> [WHAT THIS TASK INVOLVES] Count, in the entries below, the lines in which "html" occurs. Give the number, nothing more.

*** INFORMATION SUPPLIED ***

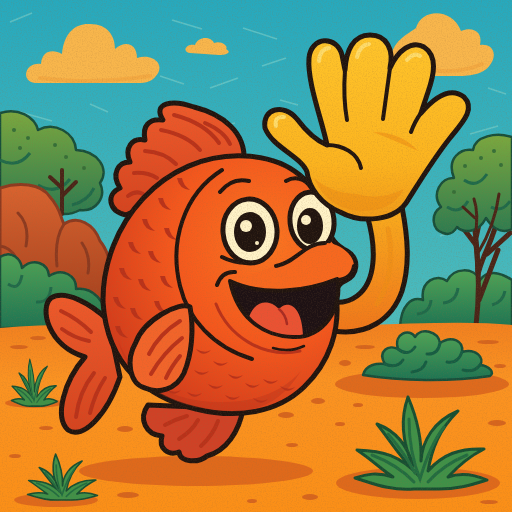
<!DOCTYPE html>
<html lang="en">
<head>
<meta charset="utf-8">
<title>Waving fish in the outback</title>
<style>
:root{--ink:#20140f;--cloud:#f8b64c;--cloud-shade:#f2a23c;--ground:#fb9220;--earth:#d9601c;--rock:#c9542a;--rock-dark:#8c3a20;--leaf:#5c9a45;--leaf-dark:#1f6a4a;--grass:#3f9148;--fish:#f4591e;--scale:#b9321a;--fin:#e4522a;--hand:#fdb822;--hand-shade:#ee8f15;--eye:#fff3c8;--tongue:#ea5233}
html,body{margin:0;width:512px;height:512px;overflow:hidden}
svg{display:block}
.ink{stroke:var(--ink);stroke-width:5;stroke-linejoin:round;stroke-linecap:round}
.line{fill:none;stroke:var(--ink);stroke-width:4;stroke-linecap:round;stroke-linejoin:round}
.thin{stroke-width:2.5}
.ray{fill:none;stroke:var(--scale);stroke-width:4;stroke-linecap:round}
.leafline{stroke:#174f3b;stroke-width:2.5;stroke-linejoin:round}
.branch{fill:none;stroke:#4a2418;stroke-linecap:round}
</style>
</head>
<body>
<svg width="512" height="512" viewBox="0 0 512 512" role="img" aria-label="A smiling orange fish waves a big yellow hand in a desert landscape">
<defs>
<linearGradient id="sky" x2="0" y2="1"><stop stop-color="#27a9bd"/><stop offset="1" stop-color="#62c6bd"/></linearGradient>
<linearGradient id="soil" x2="0" y2="1"><stop stop-color="#f2801f"/><stop offset=".3" stop-color="#fb9322"/><stop offset="1" stop-color="#fb8f17"/></linearGradient>
<linearGradient id="foliage" x2="0" y2="1"><stop stop-color="#7aa83f"/><stop offset="1" stop-color="#2c7b50"/></linearGradient>
<linearGradient id="shrub" x2="0" y2="1"><stop stop-color="#4fa456"/><stop offset="1" stop-color="#1d7453"/></linearGradient>
<linearGradient id="stone" x2="0" y2="1"><stop stop-color="#d9632f"/><stop offset="1" stop-color="#a9431f"/></linearGradient>
<radialGradient id="skin" cx=".66" cy=".34" r=".72"><stop stop-color="#fb7420"/><stop offset=".55" stop-color="#f4571d"/><stop offset="1" stop-color="#d43c1b"/></radialGradient>
<linearGradient id="finTone" x2="0" y2="1"><stop stop-color="#ee5a2b"/><stop offset="1" stop-color="#d5431f"/></linearGradient>
<linearGradient id="palm" x2="0" y2="1"><stop stop-color="#ffc52b"/><stop offset=".7" stop-color="#fcb41f"/><stop offset="1" stop-color="#f29a18"/></linearGradient>
<linearGradient id="armTone" x2="0" y2="1"><stop stop-color="#f9ac1d"/><stop offset="1" stop-color="#f0761a"/></linearGradient>
<filter id="grain" x="0" y="0" width="1" height="1"><feTurbulence type="fractalNoise" baseFrequency=".8" numOctaves="2" seed="4"/><feColorMatrix values="0 0 0 0 .3  0 0 0 0 .15  0 0 0 0 .05  0 0 0 1.4 -.62"/></filter>
<path id="scale" d="M0 0Q2 11 13 12Q6 7 5 0Z"/>
<path id="cup" d="M0 0Q7 9 15 1Q9 5 0 0Z"/>
<g id="tuft">
<path d="M0 0C-20-22-37-26-63-27C-48-17-39-8-27 0C-43-5-53-3-65 1C-48 6-30 14-6 12H14C35 13 51 8 67 3C51-4 39-4 28 0C39-12 50-21 64-28C40-29 23-23 8-6C12-29 19-47 38-66C14-56 2-36 1-16C2-40-3-59-12-80C-21-55-16-31-7-11C-13-34-27-47-43-53C-30-37-21-20 0 0Z" fill="var(--grass)" stroke="#174f32" stroke-width="3" stroke-linejoin="round"/>
<path d="M-11-58Q-11-25 0 2Q10-32 24-50M-48-22Q-22-12-6 5M47-22Q23-12 8 5M-32-43Q-16-25-5-4" fill="none" stroke="#226c40" stroke-width="3" stroke-linecap="round"/>
</g>
<clipPath id="mouthClip"><path d="M230 281C264 297 307 291 337 279C344 307 323 339 293 337C260 336 237 315 230 281Z"/></clipPath>
</defs>

<g id="backdrop">
<rect width="512" height="512" fill="url(#sky)"/>
<path d="M10 22l22-9M172 20l30 9M210 88l28-10M243 28l34 11M160 76l24 8M20 112l32 9M262 66l24-8M470 134l28-8M90 104l18 8M205 130l30-7M440 236l16-5M120 250l-16 7M280 100l18 5M488 88l18 6" stroke="#7bd0cb" stroke-width="1.5" opacity=".6"/>
<g fill="var(--cloud)">
<path d="M35 83C21 82 24 62 41 64C42 50 53 49 62 54C64 31 77 23 90 24C108 24 115 36 115 49C125 40 137 43 137 58C153 53 166 65 156 76C151 83 143 83 134 83Z"/>
<path d="M190 53C181 51 187 43 195 45C198 36 211 36 214 43C222 40 229 47 226 49C233 53 225 55 219 55Z"/>
<path d="M390 62C392 40 407 35 416 28C422 8 452 8 461 31C474 26 483 33 480 45C493 43 498 55 490 65C482 77 463 76 450 76H400Z"/>
</g>
<path d="M40 78Q90 85 150 76M430 70Q460 74 482 64" fill="none" stroke="var(--cloud-shade)" stroke-width="4" stroke-linecap="round" opacity=".6"/>
</g>

<g id="left-scenery">
<path d="M0 113C18 107 35 117 38 130C55 121 75 133 76 150C98 151 110 169 100 183C107 198 95 212 80 210C65 218 48 213 40 204L0 200Z" fill="url(#foliage)" class="leafline"/>
<path d="M0 160Q18 169 30 153M38 185Q57 196 70 179M72 205Q88 201 94 188" fill="none" stroke="var(--leaf-dark)" stroke-width="3"/>
<path d="M62 214V170M62 196L76 182M62 188L50 177" class="branch" stroke-width="4"/>
<g fill="#356f38"><circle cx="14" cy="130" r="2"/><circle cx="28" cy="138" r="2"/><circle cx="55" cy="145" r="2"/><circle cx="66" cy="157" r="2"/><circle cx="84" cy="168" r="2"/><circle cx="20" cy="148" r="2"/></g>
<path d="M0 188C18 182 41 183 50 197C61 209 60 217 64 224C78 215 94 224 100 241C112 255 113 277 111 300H0Z" fill="url(#stone)" stroke="var(--rock-dark)" stroke-width="3"/>
<path d="M64 224Q54 239 57 266M18 213Q30 225 26 246M82 243Q91 256 88 273M0 246Q14 248 20 267" fill="none" stroke="var(--rock-dark)" stroke-width="3" stroke-linecap="round"/>
<path d="M0 257C12 249 21 260 22 268C33 257 48 263 49 276C63 267 77 276 76 289C92 287 106 299 111 328H0Z" fill="url(#shrub)" class="leafline"/>
<path d="M8 284Q19 292 22 275M36 302Q50 303 51 287M66 310Q77 309 78 297" fill="none" stroke="var(--leaf-dark)" stroke-width="3"/>
</g>

<g id="right-scenery">
<path d="M476 326C478 290 479 260 475 231M477 279C481 255 494 242 499 212M476 245L460 224M487 254L510 233M476 238L482 210" class="branch" stroke-width="5"/>
<path d="M443 233C432 230 430 214 441 207C431 194 441 177 454 178C446 158 461 148 473 150C475 136 496 132 512 137V229C500 235 491 226 486 218C478 234 463 233 457 227C453 234 448 235 443 233Z" fill="url(#foliage)" class="leafline"/>
<path d="M447 207Q460 215 468 201M464 180Q477 189 487 174M491 207Q502 213 510 201" fill="none" stroke="var(--leaf-dark)" stroke-width="3"/>
<path d="M475 238Q479 213 474 199M478 253Q495 225 499 194M475 218L463 207" class="branch" stroke-width="3"/>
<g fill="#356f38"><circle cx="481" cy="158" r="2"/><circle cx="494" cy="151" r="2"/><circle cx="465" cy="166" r="2"/><circle cx="501" cy="165" r="2"/><circle cx="454" cy="192" r="2"/></g>
<path d="M400 327C401 306 411 296 423 300C420 281 437 273 447 281C454 267 474 267 480 280C489 268 503 274 512 280V327Z" fill="url(#shrub)" class="leafline"/>
<path d="M476 326C479 300 479 270 476 245M479 300L498 250" class="branch" stroke-width="5"/>
<path d="M417 314Q430 313 431 300M443 303Q456 302 458 288M492 305Q503 302 505 291" fill="none" stroke="var(--leaf-dark)" stroke-width="3"/>
</g>

<g id="ground">
<path d="M0 328Q70 322 150 327T350 326T512 325V512H0Z" fill="url(#soil)"/>
<g fill="var(--earth)" opacity=".8">
<ellipse cx="422" cy="384" rx="87" ry="14"/><ellipse cx="418" cy="483" rx="82" ry="16"/><ellipse cx="196" cy="471" rx="117" ry="15"/><ellipse cx="56" cy="500" rx="42" ry="7"/><ellipse cx="34" cy="403" rx="29" ry="5"/>
</g>
<g fill="#d7651d">
<ellipse cx="19" cy="347" rx="9" ry="2"/><ellipse cx="38" cy="338" rx="8" ry="2"/><ellipse cx="365" cy="347" rx="10" ry="2"/><ellipse cx="488" cy="342" rx="11" ry="2"/><ellipse cx="345" cy="363" rx="6" ry="3"/><ellipse cx="286" cy="415" rx="8" ry="3"/><ellipse cx="318" cy="401" rx="7" ry="3"/><ellipse cx="340" cy="424" rx="5" ry="2"/><ellipse cx="497" cy="423" rx="9" ry="3"/><ellipse cx="358" cy="405" rx="5" ry="2"/><ellipse cx="46" cy="428" rx="7" ry="2"/><ellipse cx="125" cy="429" rx="8" ry="3"/><ellipse cx="128" cy="495" rx="11" ry="3"/><ellipse cx="310" cy="497" rx="8" ry="3"/><ellipse cx="252" cy="501" rx="5" ry="2"/><ellipse cx="15" cy="456" rx="6" ry="2"/><ellipse cx="292" cy="445" rx="6" ry="2"/><ellipse cx="489" cy="502" rx="9" ry="2"/><ellipse cx="500" cy="366" rx="6" ry="2"/>
</g>
</g>

<g id="plants">
<path d="M363 375C366 364 378 363 385 364C377 351 389 344 398 349C393 333 410 328 415 337C421 327 438 331 440 343C452 335 464 341 462 352C476 348 485 358 480 365C490 366 495 373 490 376C450 382 400 381 363 375Z" fill="url(#shrub)" class="leafline"/>
<path d="M385 364Q397 369 403 360M398 349Q408 357 415 347M440 343Q438 355 427 354M462 352Q458 364 447 362M412 372Q423 371 426 362M480 365Q474 373 463 370" fill="none" stroke="#155d43" stroke-width="3" stroke-linecap="round"/>
<use href="#tuft" transform="translate(420 477)"/>
<use href="#tuft" transform="translate(62 494) scale(.53 .5)"/>
<use href="#tuft" transform="translate(34 400) scale(.35 .51)"/>
</g>

<g id="fish">
<g id="arm">
<path d="M367 215C377 249 376 282 357 296C349 302 340 303 332 302L334 331C366 336 392 320 402 291C410 265 408 238 402 207Z" fill="url(#armTone)" class="ink"/>
<path d="M388 229Q397 272 377 304" fill="none" stroke="var(--hand-shade)" stroke-width="5" stroke-linecap="round" opacity=".55"/>
</g>
<g id="tail">
<path d="M108 320C91 304 65 289 51 298C39 308 48 346 85 357C64 381 54 417 68 430C83 440 107 415 120 377Z" fill="url(#finTone)" class="ink"/>
<path d="M61 311Q78 319 91 332M62 329Q74 338 89 341M76 417Q79 392 94 373M90 413Q95 393 105 378" class="ray"/>
</g>
<g id="dorsal-fin">
<path d="M126 215C108 211 106 194 120 188C111 174 118 162 130 162C124 148 132 137 145 140C142 126 149 118 163 120C152 103 172 99 194 107C222 114 246 132 244 161Z" fill="url(#finTone)" class="ink"/>
<path d="M174 115Q205 123 219 143M161 130Q187 135 200 150M145 151Q164 152 176 164M134 173Q147 172 157 178M128 196Q136 190 143 194M205 123Q224 131 230 144" class="ray"/>
</g>
<g id="belly-fin">
<path d="M148 405C138 419 146 435 162 436C158 449 169 456 179 452C180 463 199 463 207 456C226 451 239 432 243 409Z" fill="#cf4126" class="ink"/>
<path d="M165 425Q176 419 187 416M179 439Q192 431 198 420M201 446Q213 435 218 421" class="ray"/>
</g>
<path id="body" d="M103 302C102 224 164 152 245 156C291 158 318 183 326 221C329 239 337 246 347 251C360 259 358 275 345 281C340 283 337 287 336 293C341 330 329 363 304 387C277 413 237 419 196 409C149 398 107 367 103 302Z" fill="url(#skin)" class="ink"/>
<path d="M118 340C133 381 175 403 222 402C260 402 285 389 301 371C273 416 237 415 196 407C153 397 126 374 118 340Z" fill="var(--scale)" opacity=".4"/>
<g id="scales" fill="var(--scale)">
<use href="#scale" x="177" y="178"/><use href="#scale" x="158" y="198"/><use href="#scale" x="142" y="219"/><use href="#scale" x="164" y="228"/><use href="#scale" x="128" y="242"/><use href="#scale" x="148" y="251"/><use href="#scale" x="119" y="268"/><use href="#scale" x="138" y="279"/><use href="#scale" x="160" y="276"/><use href="#scale" x="113" y="297"/><use href="#scale" x="130" y="308"/><use href="#scale" x="154" y="301"/><use href="#scale" x="115" y="326"/>
<use href="#cup" x="196" y="349"/><use href="#cup" x="194" y="370"/><use href="#cup" x="213" y="361"/><use href="#cup" x="228" y="374"/><use href="#cup" x="208" y="384"/><use href="#cup" x="187" y="392"/><use href="#cup" x="245" y="383"/><use href="#cup" x="225" y="395"/><use href="#cup" x="263" y="379"/><use href="#cup" x="253" y="398"/><use href="#cup" x="280" y="386"/><use href="#cup" x="166" y="389"/>
</g>
<path class="line" d="M222 170C184 194 169 241 180 286C188 319 213 347 252 359"/>
<path d="M216 304C228 335 262 359 300 351" fill="none" stroke="var(--scale)" stroke-width="3" stroke-linecap="round"/>
<g id="pectoral-fin">
<path d="M190 307C179 301 144 320 136 342C125 361 130 384 145 388C158 394 176 390 184 373C192 354 194 329 190 307Z" fill="#f2642a" class="ink"/>
<path d="M180 321Q159 334 149 354M182 338Q163 353 151 374M180 356Q171 367 166 378" class="ray"/>
</g>
<g id="eyes">
<path class="line" d="M220 192Q232 177 249 181M286 181Q298 174 310 185"/>
<ellipse cx="312" cy="221" rx="22" ry="29" fill="var(--eye)" class="ink" transform="rotate(-6 312 221)"/>
<ellipse cx="250" cy="231" rx="27" ry="32" fill="var(--eye)" class="ink" transform="rotate(-5 250 231)"/>
<g fill="var(--ink)"><ellipse cx="250" cy="232" rx="16" ry="20"/><ellipse cx="310" cy="226" rx="13" ry="18"/></g>
<g fill="var(--eye)"><circle cx="246" cy="226" r="6"/><circle cx="306" cy="220" r="5"/><circle cx="257" cy="243" r="2"/></g>
</g>
<g id="mouth">
<path d="M276 266C297 262 306 242 326 243C340 243 354 255 354 266C353 278 341 281 330 284C301 293 262 292 230 279C246 277 261 271 276 266Z" fill="#f7681f"/>
<path class="line" d="M276 266C297 262 304 243 325 243M217 285Q222 271 235 272M222 257Q237 265 258 262"/>
<path d="M230 281C264 297 307 291 337 279C344 307 323 339 293 337C260 336 237 315 230 281Z" fill="#1d1114"/>
<path d="M249 317C256 298 271 300 279 309C288 299 302 306 303 335L281 349Z" fill="var(--tongue)" clip-path="url(#mouthClip)"/>
<path d="M279 309Q286 315 287 324" fill="none" stroke="#a92b22" stroke-width="2.5" stroke-linecap="round"/>
<path class="line" d="M230 281C264 297 307 291 337 279C344 307 323 339 293 337C260 336 237 315 230 281ZM337 280Q352 279 354 266"/>
<path class="line thin" d="M273 348Q289 353 304 346"/>
</g>
<g id="hand">
<path d="M340 212C321 204 309 188 307 172C302 157 272 147 265 128C262 108 284 103 297 119C306 131 317 141 327 145C322 120 307 82 309 58C311 36 337 35 342 55L345 70C346 51 353 35 370 35C387 35 394 50 390 68C398 50 412 40 424 47C438 56 434 75 428 92L421 113C434 98 450 86 464 97C476 109 462 123 450 138C434 158 420 181 408 200C396 221 362 224 340 212Z" fill="url(#palm)" class="ink"/>
<path d="M314 178Q326 207 357 211Q392 213 404 189Q380 201 357 194Q331 193 314 178ZM373 132Q401 132 418 151Q398 142 373 132Z" fill="var(--hand-shade)" opacity=".6"/>
<path class="line" d="M345 70Q343 98 347 120M390 68L383 119M421 113Q415 121 411 132M327 145C343 145 358 153 361 168"/>
<path d="M319 61Q320 49 329 48M357 57Q360 45 369 44M407 60Q414 52 420 56M276 126Q274 116 284 117" fill="none" stroke="#ffdc69" stroke-width="4" stroke-linecap="round"/>
</g>
</g>
<rect id="paper-grain" width="512" height="512" filter="url(#grain)" opacity=".32"/>
</svg>
</body>
</html>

*** End of INFORMATION SUPPLIED ***

> [TASK ANSWER] 4